  • What are the observable characteristics Ataxic cerebral palsy?

    Students with ataxic cerebral palsy experience a difficulty in keeping their limbs steady, called dysmetria.

    They can have an "intention tremor'', the tremor gets worse as the person's hand gets closer to the object they are trying to reach.

    Tremors also occur when an Ataxic cerebral palsy sufferer attempts actions requiring specific muscle control, such as writing.

    Difficulties with motor skills become much more pronounced the longer the person with ataxic cerebral palsy attempts motor specific tasks.

    Difficulties maintaining balance. Since balance is impaired, people with Ataxic cerebral palsy often walk with an ungainly gait, and can appear to stagger.

    Ataxic cerebral palsy affects the entire body rather than just certain limbs or muscle groups.

    The muscles of the face can be affected as well.

    The most common facial ataxic symptoms are jerky speech patterns and abnormal eye movements called nystagmus.

  • What does Ataxia mean?
    • Ataxic means poor coordination.
    • Different forms of the word ataxia are used to describe several disorders involving poor coordination.
    • Ataxic cerebral palsy is not genetically passed from parent to child.
  • How can I support a student who dribbles?

    has specific advice relating to children with cerebral palsy.

  • What is Paraplegia?

    Paraplegia indicates lower limbs are affected by Cerebral Palsy.

  • What is Diplegia?

    Diplegia indicates the Cerebral Palsy has a major involvement of lower limbs and minor involvement of upper limbs.

  • What is Quadriplegia?

    Quadriplegia indicates all four limbs are affected by Cerebral Palsy.

  • What is Monoplegia?

    Monoplegia indicates the Cerebral Palsy impacts one limb only.

Family Resources

Whizz Kids


Whizz-Kidz is a charity aiming to provide disabled children and young customised mobility equipment, training, advice and life skills.

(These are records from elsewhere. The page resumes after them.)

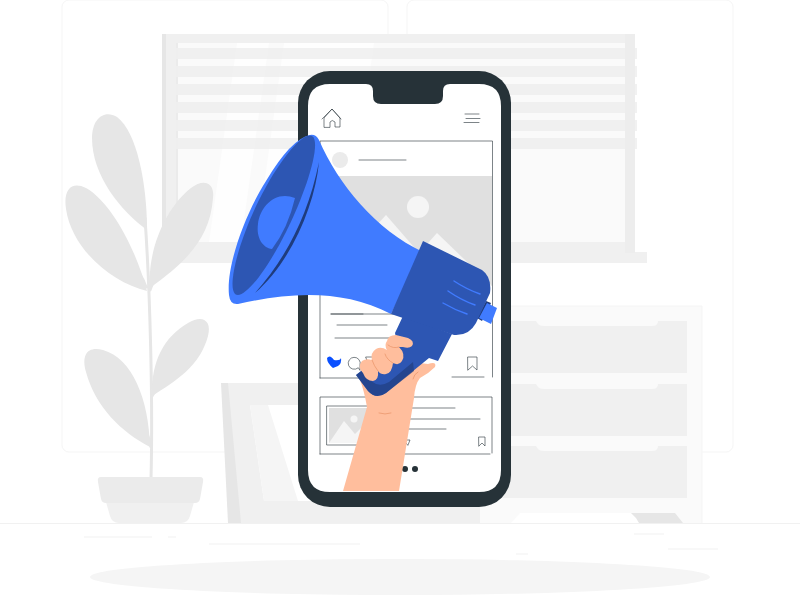
<!DOCTYPE html>
<html lang="en">
<head>
<meta charset="utf-8">
<title>Mobile marketing illustration</title>
<style>
:root{--paper:#fff;--mist:#fafafa;--haze:#f5f5f5;--fog:#f0f0f0;--cloud:#ebebeb;--silver:#e6e6e6;--grey:#e0e0e0;--ink:#263238;--blue:#407bff;--navy:#2d56b3;--deep:#1f3c7d;--heart:#0a50ff;--skin:#ffbe9d;--crease:#eb996e}
html,body{margin:0;height:100%;overflow:hidden;background:var(--paper)}
svg{display:block;width:805px;height:597px}
.paper{fill:var(--paper)}.mist{fill:var(--mist)}.haze{fill:var(--haze)}.fog{fill:var(--fog)}.cloud{fill:var(--cloud)}.silver{fill:var(--silver)}.grey{fill:var(--grey)}.ink{fill:var(--ink)}.blue{fill:var(--blue)}.navy{fill:var(--navy)}.deep{fill:var(--deep)}.skin{fill:var(--skin)}
.wall-line{fill:none;stroke:var(--haze);stroke-width:1}
.outline{fill:none;stroke:var(--ink);stroke-width:.6;stroke-linejoin:round;stroke-linecap:round}
.crease{fill:none;stroke:var(--crease);stroke-width:.8;stroke-linecap:round}
.stem{fill:none;stroke:var(--silver);stroke-width:3;stroke-linecap:round}
.shine{fill:none;stroke:var(--blue);stroke-width:1.4;stroke-linecap:round}
</style>
</head>
<body>
<svg viewBox="0 0 805 597" role="img" aria-label="Hand holding a blue megaphone out of a smartphone showing a social feed">
<defs>
<rect id="slat" x="171" width="466" height="11"/>
<g id="drawer">
<rect class="fog" x="490" y="0" width="197" height="52"/>
<path class="mist" d="M536 0h122q0 5-6 5H544q-6 0-8-5z"/>
</g>
<g id="bookmark"><path class="outline" d="M0 0h9v13l-4.500-4-4.500 4z"/></g>
<clipPath id="photo-clip"><rect x="321" y="176" width="171" height="110"/></clipPath>
<clipPath id="thumb-clip"><rect x="329" y="408" width="48" height="35"/></clipPath>
<clipPath id="screen-clip"><rect x="308" y="84" width="193" height="408" rx="22"/></clipPath>
<clipPath id="bell-clip"><path d="M312 136C322 142 306 192 286 232C266 272 243 301 235 294C227 286 239 240 259 200C279 160 303 131 312 136z"/></clipPath>
</defs>

<g id="wall">
<rect class="wall-line" x="62" y="0" width="326" height="452" rx="7"/>
<rect class="wall-line" x="407" y="0" width="326" height="452" rx="7"/>
</g>

<g id="window">
<rect class="silver" x="162" y="34" width="8" height="219"/>
<rect class="fog" x="166" y="34" width="469" height="219"/>
<rect class="mist" x="176" y="43" width="449" height="199"/>
<path class="paper" d="M237 43h32l-28 199h-32zM284 43h90l-28 199h-90z" opacity=".75"/>
<path class="cloud" d="M176 43h2v199h-2z"/>
<rect class="fog" x="154" y="252" width="493" height="11"/>
<g class="fog" opacity=".9">
<use href="#slat" y="48"/><use href="#slat" y="66"/><use href="#slat" y="84"/><use href="#slat" y="102"/><use href="#slat" y="120"/><use href="#slat" y="138"/>
</g>
<rect class="cloud" x="625" y="34" width="10" height="219" opacity=".5"/>
</g>

<g id="picture-frame">
<path class="silver" d="M221 383h20l7 140h-20z"/>
<path class="fog" d="M228 383h248l15 140H241z"/>
<path class="paper" d="M250 405h202l14 96H264z"/>
<path class="haze" d="M250 405h18l30 96h-34z"/>
</g>

<g id="cabinet">
<rect class="mist" x="480" y="306" width="222" height="217"/>
<path class="wall-line" d="M480 306h222v217"/>
<use href="#drawer" y="321"/><use href="#drawer" y="384"/><use href="#drawer" y="446"/>
<path class="paper" d="M520 513h118l8 10H511z"/>
<path class="silver" d="M631 513h44l8 10h-44q-3-6-8-10z"/>
</g>

<g id="floor" fill="none" stroke="#ebebeb" stroke-width=".7">
<path d="M0 523.500h800M84 537h68M168 537h8M209 544h151M516 554h12M634 534h30M668 549h50"/>
</g>
<ellipse id="ground-shadow" class="haze" cx="400" cy="577" rx="310" ry="18"/>

<g id="plant">
<path class="stem" d="M151 479C153 400 150 290 145 218M150 290Q155 274 172 250M152 396Q160 382 176 364M151 447Q147 428 130 400M146 287Q140 270 122 252"/>
<g class="silver">
<path d="M147 230C121 211 92 176 92 138C92 119 104 109 117 117C137 132 147 184 147 230z"/>
<path d="M147 291C113 283 72 250 66 209C63 189 72 181 86 188C111 202 136 249 147 291z"/>
<path d="M150 288C147 252 165 208 191 188C204 178 215 183 213 198C210 240 184 263 150 288z"/>
<path d="M152 396C151 361 164 337 188 323C203 314 212 321 208 336C200 366 176 381 152 396z"/>
<path d="M150 447C121 432 95 406 86 372C81 354 88 346 103 350C132 358 149 399 150 447z"/>
</g>
<path class="fog" d="M104 495h92l-6 21q-2 7-9 7h-62q-7 0-9-7z"/>
<path class="cloud" d="M101 477h99q4 0 3 5l-3 17q-1 4-5 4h-89q-4 0-5-4l-3-17q-1-5 3-5z"/>
</g>

<g id="phone">
<rect class="ink" x="298" y="71" width="213" height="436" rx="32"/>
<path class="paper" d="M330 84h36q7 0 7 7v5q0 8 8 8h54q8 0 8-8v-5q0-7 7-7h29q22 0 22 22v364q0 22-22 22H330q-22 0-22-22V106q0-22 22-22z"/>
</g>

<g id="feed" clip-path="url(#screen-clip)">
<g id="navigation" class="outline">
<path d="M324 127v-9l8-9 8 9v9h-5v-5q-3-3-5 0v5zM322 119l10-10 9 10M465 114h14M466 118.500h14M464 122.500h15"/>
</g>
<g id="post">
<g clip-path="url(#photo-clip)">
<rect class="grey" x="321" y="176" width="171" height="110"/>
<circle class="haze" cx="418" cy="207" r="11"/>
<path class="haze" d="M321 286l65-71 33 38 18-20 55 53z"/>
</g>
<path class="outline" d="M320 378V141h172.500v236M320 378h40M452 377h32"/>
<circle class="cloud" cx="340" cy="160" r="8"/>
<path class="outline" d="M359 160h47" stroke-width="1"/>
<path class="outline" d="M331 314h65M337 325h50M335 338h58M331 314h32"/>
<path id="like" fill="#0a50ff" d="M327 358q3-4 7 2q6 1 7-2q1 5-3 8l-5 2q-6-5-6-10z"/>
<path class="outline" d="M358 368a6 6 0 1 1 2-3v5zM366 357h9l-5 10z"/>
<use href="#bookmark" x="468" y="357"/>
</g>
<g id="next-post">
<path class="outline" d="M320 454v-57h172v56M320 454h170"/>
<rect class="outline" x="327" y="406" width="52" height="39"/>
<g clip-path="url(#thumb-clip)">
<rect class="grey" x="329" y="408" width="48" height="35"/>
<circle class="haze" cx="354" cy="419" r="3.500"/>
<path class="haze" d="M329 443l15-22 11 13 7-7 15 16z"/>
</g>
<path class="outline" d="M405 408h50M400 419h80M400 429h46M404 440h6l-2 5z"/>
<path class="outline" d="M479 437h6v9l-3-3-3 3z"/>
</g>
<g id="page-dots" class="ink"><circle cx="405" cy="469" r="3"/><circle cx="415" cy="469" r="3"/></g>
</g>

<g id="arm">
<path class="skin" d="M343 491L367 407Q364 390 360 380L395 360L428 364Q437 361 435 367Q428 374 420 378Q415 384 414 398L399 491z"/>
<path class="crease" d="M379 413q6 2 12 0M418 372q-4 2-5 7"/>
</g>

<g id="megaphone">
<path id="horn" class="blue" d="M310 135Q316 134 319 140C338 184 376 230 423 252L391 314C343 289 291 292 238 304Q230 305 229 295C226 266 245 214 266 181Q291 139 310 135z"/>
<path class="navy" d="M312 136C322 142 306 192 286 232C266 272 243 301 235 294C227 286 239 240 259 200C279 160 303 131 312 136z"/>
<path class="blue" clip-path="url(#bell-clip)" d="M295 198C276 190 260 206 258 224C256 238 263 248 272 249Q288 228 295 198z"/>
<path class="deep" d="M319 162C315 205 291 262 255 293C286 258 308 216 319 162z"/>
<path id="grip" class="navy" d="M403 316L395 333L397 342L356 375L368 391Q376 400 386 393L429 358L438 361L452 334z"/>
<path class="deep" d="M356 375L363 370Q374 391 389 382L413 362L414 371L386 393Q376 400 368 391z" opacity=".65"/>
<path class="deep" d="M486 301l5 2-9 18-5-3z"/>
<path class="blue" d="M487 303l10 5-6 16-12-6z"/>
<path id="body" class="navy" d="M423 241L482 270Q492 277 490 293L476 323Q469 336 454 335L391 314z"/>
<path class="shine" d="M454 281q12 8 26 13M448 291q13 9 27 14M443 303q12 7 24 11"/>
</g>

<g id="fingers" class="skin">
<path d="M387 341Q388 335 396 335L408 338Q415 341 412 346Q409 349 403 347L399 347Q406 354 402 361Q399 366 393 363Q392 373 386 374Q381 375 378 371Q379 380 373 381Q366 381 363 373Q357 367 362 361Q366 358 372 360Q370 353 376 349Q381 346 387 350Q384 345 387 341z"/>
<path class="crease" d="M372 360q2 6 6 11M385 354q2 6 8 9M388 345q5 4 11 2"/>
</g>
</svg>
</body>
</html>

This Charity provides equipment to children that is not available on the NHS. They also run Wheelchair training courses/ Mobility centres in Dagenham and Havering.

Contact a family


A UK wide charity providing advice, information and support to parents of all disabled children.